Saved data entries

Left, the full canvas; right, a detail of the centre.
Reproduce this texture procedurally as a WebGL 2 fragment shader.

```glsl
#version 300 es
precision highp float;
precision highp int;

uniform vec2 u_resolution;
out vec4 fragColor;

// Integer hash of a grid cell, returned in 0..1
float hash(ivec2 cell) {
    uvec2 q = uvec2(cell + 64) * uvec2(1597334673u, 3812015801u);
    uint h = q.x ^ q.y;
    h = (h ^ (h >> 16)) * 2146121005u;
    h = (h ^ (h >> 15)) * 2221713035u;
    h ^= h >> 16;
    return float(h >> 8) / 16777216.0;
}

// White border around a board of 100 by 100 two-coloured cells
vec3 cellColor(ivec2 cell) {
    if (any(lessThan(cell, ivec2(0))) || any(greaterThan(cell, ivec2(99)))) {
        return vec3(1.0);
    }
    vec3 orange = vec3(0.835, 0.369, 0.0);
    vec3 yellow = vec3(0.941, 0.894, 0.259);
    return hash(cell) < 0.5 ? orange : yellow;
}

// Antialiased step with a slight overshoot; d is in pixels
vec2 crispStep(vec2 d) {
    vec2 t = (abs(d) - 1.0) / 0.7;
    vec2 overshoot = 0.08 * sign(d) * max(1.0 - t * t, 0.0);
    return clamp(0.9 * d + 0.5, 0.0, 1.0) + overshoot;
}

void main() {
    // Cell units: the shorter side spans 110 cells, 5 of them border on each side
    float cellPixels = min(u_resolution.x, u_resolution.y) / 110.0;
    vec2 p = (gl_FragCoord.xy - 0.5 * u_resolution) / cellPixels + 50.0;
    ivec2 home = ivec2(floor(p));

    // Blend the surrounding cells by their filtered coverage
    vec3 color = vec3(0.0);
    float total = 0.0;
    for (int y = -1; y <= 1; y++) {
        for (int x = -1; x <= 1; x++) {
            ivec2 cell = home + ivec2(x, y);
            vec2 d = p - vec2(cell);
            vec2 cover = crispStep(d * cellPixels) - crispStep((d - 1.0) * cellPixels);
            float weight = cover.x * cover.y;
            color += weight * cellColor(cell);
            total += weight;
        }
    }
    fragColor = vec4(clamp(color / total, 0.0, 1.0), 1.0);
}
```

--

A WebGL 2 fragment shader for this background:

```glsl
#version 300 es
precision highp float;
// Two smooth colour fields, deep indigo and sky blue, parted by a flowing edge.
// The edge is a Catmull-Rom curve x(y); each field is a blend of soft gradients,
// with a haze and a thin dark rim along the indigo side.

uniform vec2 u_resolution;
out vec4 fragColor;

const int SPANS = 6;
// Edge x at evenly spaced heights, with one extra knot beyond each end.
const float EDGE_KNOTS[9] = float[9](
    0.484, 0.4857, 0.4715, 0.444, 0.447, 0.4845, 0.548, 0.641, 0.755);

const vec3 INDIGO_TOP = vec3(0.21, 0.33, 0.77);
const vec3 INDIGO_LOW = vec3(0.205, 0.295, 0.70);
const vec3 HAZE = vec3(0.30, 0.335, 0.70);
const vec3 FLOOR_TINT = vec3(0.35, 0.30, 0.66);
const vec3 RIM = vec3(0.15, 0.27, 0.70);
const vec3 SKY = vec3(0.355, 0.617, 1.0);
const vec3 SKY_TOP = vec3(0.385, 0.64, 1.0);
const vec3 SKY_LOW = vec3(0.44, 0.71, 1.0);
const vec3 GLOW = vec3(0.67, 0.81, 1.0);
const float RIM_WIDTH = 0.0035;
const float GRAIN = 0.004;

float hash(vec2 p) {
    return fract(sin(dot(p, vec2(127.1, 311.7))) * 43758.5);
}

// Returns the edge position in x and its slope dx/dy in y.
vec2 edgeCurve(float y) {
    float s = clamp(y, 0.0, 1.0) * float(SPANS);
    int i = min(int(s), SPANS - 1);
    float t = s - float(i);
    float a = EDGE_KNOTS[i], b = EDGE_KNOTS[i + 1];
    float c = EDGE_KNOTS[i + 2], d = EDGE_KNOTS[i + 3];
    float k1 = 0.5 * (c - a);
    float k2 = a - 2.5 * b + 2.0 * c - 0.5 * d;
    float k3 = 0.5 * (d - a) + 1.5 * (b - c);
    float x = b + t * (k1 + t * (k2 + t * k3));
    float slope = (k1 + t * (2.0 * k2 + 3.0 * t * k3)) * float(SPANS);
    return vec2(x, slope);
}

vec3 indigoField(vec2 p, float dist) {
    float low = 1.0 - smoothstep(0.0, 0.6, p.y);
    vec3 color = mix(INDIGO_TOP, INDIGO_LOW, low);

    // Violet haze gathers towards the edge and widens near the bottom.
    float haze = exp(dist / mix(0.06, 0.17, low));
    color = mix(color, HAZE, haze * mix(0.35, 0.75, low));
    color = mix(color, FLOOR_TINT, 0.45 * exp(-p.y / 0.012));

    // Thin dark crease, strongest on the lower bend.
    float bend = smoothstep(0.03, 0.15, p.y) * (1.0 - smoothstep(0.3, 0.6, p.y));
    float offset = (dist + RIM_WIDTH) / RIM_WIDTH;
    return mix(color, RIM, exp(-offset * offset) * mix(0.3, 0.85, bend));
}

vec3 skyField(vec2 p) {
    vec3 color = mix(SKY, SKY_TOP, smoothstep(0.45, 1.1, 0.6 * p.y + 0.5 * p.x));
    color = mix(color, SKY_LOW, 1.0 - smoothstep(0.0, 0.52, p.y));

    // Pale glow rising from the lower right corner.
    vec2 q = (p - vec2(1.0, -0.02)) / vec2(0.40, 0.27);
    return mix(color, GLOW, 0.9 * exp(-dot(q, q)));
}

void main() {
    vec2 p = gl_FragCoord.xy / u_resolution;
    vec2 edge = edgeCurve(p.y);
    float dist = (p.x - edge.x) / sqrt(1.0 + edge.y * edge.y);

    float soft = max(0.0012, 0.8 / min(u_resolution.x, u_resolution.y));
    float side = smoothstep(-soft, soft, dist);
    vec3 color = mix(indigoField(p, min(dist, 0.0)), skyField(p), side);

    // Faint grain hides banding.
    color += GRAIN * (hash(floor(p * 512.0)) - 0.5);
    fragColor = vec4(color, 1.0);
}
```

* * *

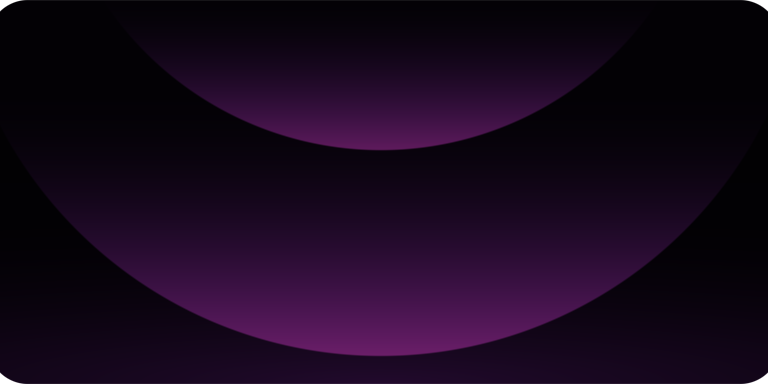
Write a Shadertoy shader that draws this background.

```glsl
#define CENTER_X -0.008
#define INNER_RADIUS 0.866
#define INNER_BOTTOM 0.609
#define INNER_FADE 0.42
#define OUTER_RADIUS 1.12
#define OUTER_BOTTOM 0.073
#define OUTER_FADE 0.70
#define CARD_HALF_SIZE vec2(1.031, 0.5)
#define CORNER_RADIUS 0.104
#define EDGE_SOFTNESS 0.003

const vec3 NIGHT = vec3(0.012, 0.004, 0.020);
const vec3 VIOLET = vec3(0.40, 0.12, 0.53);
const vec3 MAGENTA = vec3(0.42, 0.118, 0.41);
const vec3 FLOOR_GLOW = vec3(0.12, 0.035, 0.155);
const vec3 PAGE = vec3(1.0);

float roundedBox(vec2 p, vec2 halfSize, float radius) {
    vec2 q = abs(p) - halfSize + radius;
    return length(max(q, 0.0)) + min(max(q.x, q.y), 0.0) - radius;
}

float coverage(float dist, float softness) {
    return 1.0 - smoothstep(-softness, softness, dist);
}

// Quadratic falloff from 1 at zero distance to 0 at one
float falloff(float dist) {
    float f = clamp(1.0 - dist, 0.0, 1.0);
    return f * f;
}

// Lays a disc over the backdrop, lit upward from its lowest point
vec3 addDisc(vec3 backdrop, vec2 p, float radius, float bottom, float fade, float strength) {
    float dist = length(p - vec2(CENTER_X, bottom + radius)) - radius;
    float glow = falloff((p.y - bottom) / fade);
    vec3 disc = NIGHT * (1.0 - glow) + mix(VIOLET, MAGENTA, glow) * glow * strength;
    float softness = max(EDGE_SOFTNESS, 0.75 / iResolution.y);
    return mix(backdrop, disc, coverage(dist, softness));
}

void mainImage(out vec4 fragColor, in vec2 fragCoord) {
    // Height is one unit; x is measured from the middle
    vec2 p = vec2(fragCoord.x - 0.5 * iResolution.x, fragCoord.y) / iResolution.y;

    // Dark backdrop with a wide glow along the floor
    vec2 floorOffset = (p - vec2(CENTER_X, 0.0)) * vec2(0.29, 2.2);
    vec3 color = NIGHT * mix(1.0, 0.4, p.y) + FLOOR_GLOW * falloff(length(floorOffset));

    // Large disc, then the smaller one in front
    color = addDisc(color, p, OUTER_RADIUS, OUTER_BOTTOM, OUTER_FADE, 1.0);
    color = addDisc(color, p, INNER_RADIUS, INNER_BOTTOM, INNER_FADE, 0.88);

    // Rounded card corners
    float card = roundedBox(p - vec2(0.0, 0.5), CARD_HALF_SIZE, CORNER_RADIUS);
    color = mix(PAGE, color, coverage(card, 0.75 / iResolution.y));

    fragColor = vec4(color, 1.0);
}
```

Required action |
Of all the lines in the data above, show only those that hold the word "cellPixels".

Your solution |
    float cellPixels = min(u_resolution.x, u_resolution.y) / 110.0;
    vec2 p = (gl_FragCoord.xy - 0.5 * u_resolution) / cellPixels + 50.0;
            vec2 cover = crispStep(d * cellPixels) - crispStep((d - 1.0) * cellPixels);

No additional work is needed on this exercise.